_Work to be completed_.
Below is a block of records; repeat all of them exactly.

(Recorded data)
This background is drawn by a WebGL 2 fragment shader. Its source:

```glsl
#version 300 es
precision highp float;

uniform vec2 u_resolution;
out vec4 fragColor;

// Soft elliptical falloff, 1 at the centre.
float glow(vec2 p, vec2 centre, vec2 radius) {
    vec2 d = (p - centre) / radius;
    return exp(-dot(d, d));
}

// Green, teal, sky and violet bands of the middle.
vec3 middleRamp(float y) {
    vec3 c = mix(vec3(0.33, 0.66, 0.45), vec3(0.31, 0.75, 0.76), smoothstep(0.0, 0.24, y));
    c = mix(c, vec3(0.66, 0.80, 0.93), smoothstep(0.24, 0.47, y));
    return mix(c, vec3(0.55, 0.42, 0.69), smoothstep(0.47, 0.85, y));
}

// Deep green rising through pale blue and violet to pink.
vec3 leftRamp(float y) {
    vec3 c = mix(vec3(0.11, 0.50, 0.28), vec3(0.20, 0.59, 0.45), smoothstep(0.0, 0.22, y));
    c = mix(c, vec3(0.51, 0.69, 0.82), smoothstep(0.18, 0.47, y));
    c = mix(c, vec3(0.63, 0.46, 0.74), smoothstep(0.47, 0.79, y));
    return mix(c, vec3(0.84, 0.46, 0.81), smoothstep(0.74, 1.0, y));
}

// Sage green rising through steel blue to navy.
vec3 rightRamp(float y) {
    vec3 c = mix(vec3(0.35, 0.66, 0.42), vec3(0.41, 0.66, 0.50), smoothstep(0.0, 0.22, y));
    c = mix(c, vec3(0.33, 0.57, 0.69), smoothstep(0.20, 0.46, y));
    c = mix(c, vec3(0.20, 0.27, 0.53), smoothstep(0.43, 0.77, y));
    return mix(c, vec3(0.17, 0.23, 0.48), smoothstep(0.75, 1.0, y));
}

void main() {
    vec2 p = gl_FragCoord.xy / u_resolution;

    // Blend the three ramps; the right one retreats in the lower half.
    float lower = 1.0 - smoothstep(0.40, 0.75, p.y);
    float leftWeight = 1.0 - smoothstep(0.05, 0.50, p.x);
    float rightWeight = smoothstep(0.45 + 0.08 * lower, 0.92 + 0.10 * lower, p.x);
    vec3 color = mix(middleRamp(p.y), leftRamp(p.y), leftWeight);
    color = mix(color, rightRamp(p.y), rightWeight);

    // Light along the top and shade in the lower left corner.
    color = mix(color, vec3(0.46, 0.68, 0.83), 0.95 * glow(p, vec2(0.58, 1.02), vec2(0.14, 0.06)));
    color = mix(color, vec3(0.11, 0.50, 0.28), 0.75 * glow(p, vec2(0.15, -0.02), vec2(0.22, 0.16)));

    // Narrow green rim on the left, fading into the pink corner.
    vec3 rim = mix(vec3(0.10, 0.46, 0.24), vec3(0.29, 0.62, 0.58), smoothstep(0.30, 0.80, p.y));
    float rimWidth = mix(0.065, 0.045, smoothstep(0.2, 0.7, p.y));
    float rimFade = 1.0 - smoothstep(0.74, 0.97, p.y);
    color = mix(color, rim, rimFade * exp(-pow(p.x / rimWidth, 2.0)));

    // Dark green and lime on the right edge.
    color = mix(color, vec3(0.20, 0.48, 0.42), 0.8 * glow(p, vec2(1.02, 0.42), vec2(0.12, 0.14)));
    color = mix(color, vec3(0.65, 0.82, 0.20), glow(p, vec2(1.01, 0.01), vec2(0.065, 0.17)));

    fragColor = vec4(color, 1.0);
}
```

_Task result_.
This background is drawn by a WebGL 2 fragment shader. Its source:

```glsl
#version 300 es
precision highp float;

uniform vec2 u_resolution;
out vec4 fragColor;

// Soft elliptical falloff, 1 at the centre.
float glow(vec2 p, vec2 centre, vec2 radius) {
    vec2 d = (p - centre) / radius;
    return exp(-dot(d, d));
}

// Green, teal, sky and violet bands of the middle.
vec3 middleRamp(float y) {
    vec3 c = mix(vec3(0.33, 0.66, 0.45), vec3(0.31, 0.75, 0.76), smoothstep(0.0, 0.24, y));
    c = mix(c, vec3(0.66, 0.80, 0.93), smoothstep(0.24, 0.47, y));
    return mix(c, vec3(0.55, 0.42, 0.69), smoothstep(0.47, 0.85, y));
}

// Deep green rising through pale blue and violet to pink.
vec3 leftRamp(float y) {
    vec3 c = mix(vec3(0.11, 0.50, 0.28), vec3(0.20, 0.59, 0.45), smoothstep(0.0, 0.22, y));
    c = mix(c, vec3(0.51, 0.69, 0.82), smoothstep(0.18, 0.47, y));
    c = mix(c, vec3(0.63, 0.46, 0.74), smoothstep(0.47, 0.79, y));
    return mix(c, vec3(0.84, 0.46, 0.81), smoothstep(0.74, 1.0, y));
}

// Sage green rising through steel blue to navy.
vec3 rightRamp(float y) {
    vec3 c = mix(vec3(0.35, 0.66, 0.42), vec3(0.41, 0.66, 0.50), smoothstep(0.0, 0.22, y));
    c = mix(c, vec3(0.33, 0.57, 0.69), smoothstep(0.20, 0.46, y));
    c = mix(c, vec3(0.20, 0.27, 0.53), smoothstep(0.43, 0.77, y));
    return mix(c, vec3(0.17, 0.23, 0.48), smoothstep(0.75, 1.0, y));
}

void main() {
    vec2 p = gl_FragCoord.xy / u_resolution;

    // Blend the three ramps; the right one retreats in the lower half.
    float lower = 1.0 - smoothstep(0.40, 0.75, p.y);
    float leftWeight = 1.0 - smoothstep(0.05, 0.50, p.x);
    float rightWeight = smoothstep(0.45 + 0.08 * lower, 0.92 + 0.10 * lower, p.x);
    vec3 color = mix(middleRamp(p.y), leftRamp(p.y), leftWeight);
    color = mix(color, rightRamp(p.y), rightWeight);

    // Light along the top and shade in the lower left corner.
    color = mix(color, vec3(0.46, 0.68, 0.83), 0.95 * glow(p, vec2(0.58, 1.02), vec2(0.14, 0.06)));
    color = mix(color, vec3(0.11, 0.50, 0.28), 0.75 * glow(p, vec2(0.15, -0.02), vec2(0.22, 0.16)));

    // Narrow green rim on the left, fading into the pink corner.
    vec3 rim = mix(vec3(0.10, 0.46, 0.24), vec3(0.29, 0.62, 0.58), smoothstep(0.30, 0.80, p.y));
    float rimWidth = mix(0.065, 0.045, smoothstep(0.2, 0.7, p.y));
    float rimFade = 1.0 - smoothstep(0.74, 0.97, p.y);
    color = mix(color, rim, rimFade * exp(-pow(p.x / rimWidth, 2.0)));

    // Dark green and lime on the right edge.
    color = mix(color, vec3(0.20, 0.48, 0.42), 0.8 * glow(p, vec2(1.02, 0.42), vec2(0.12, 0.14)));
    color = mix(color, vec3(0.65, 0.82, 0.20), glow(p, vec2(1.01, 0.01), vec2(0.065, 0.17)));

    fragColor = vec4(color, 1.0);
}
```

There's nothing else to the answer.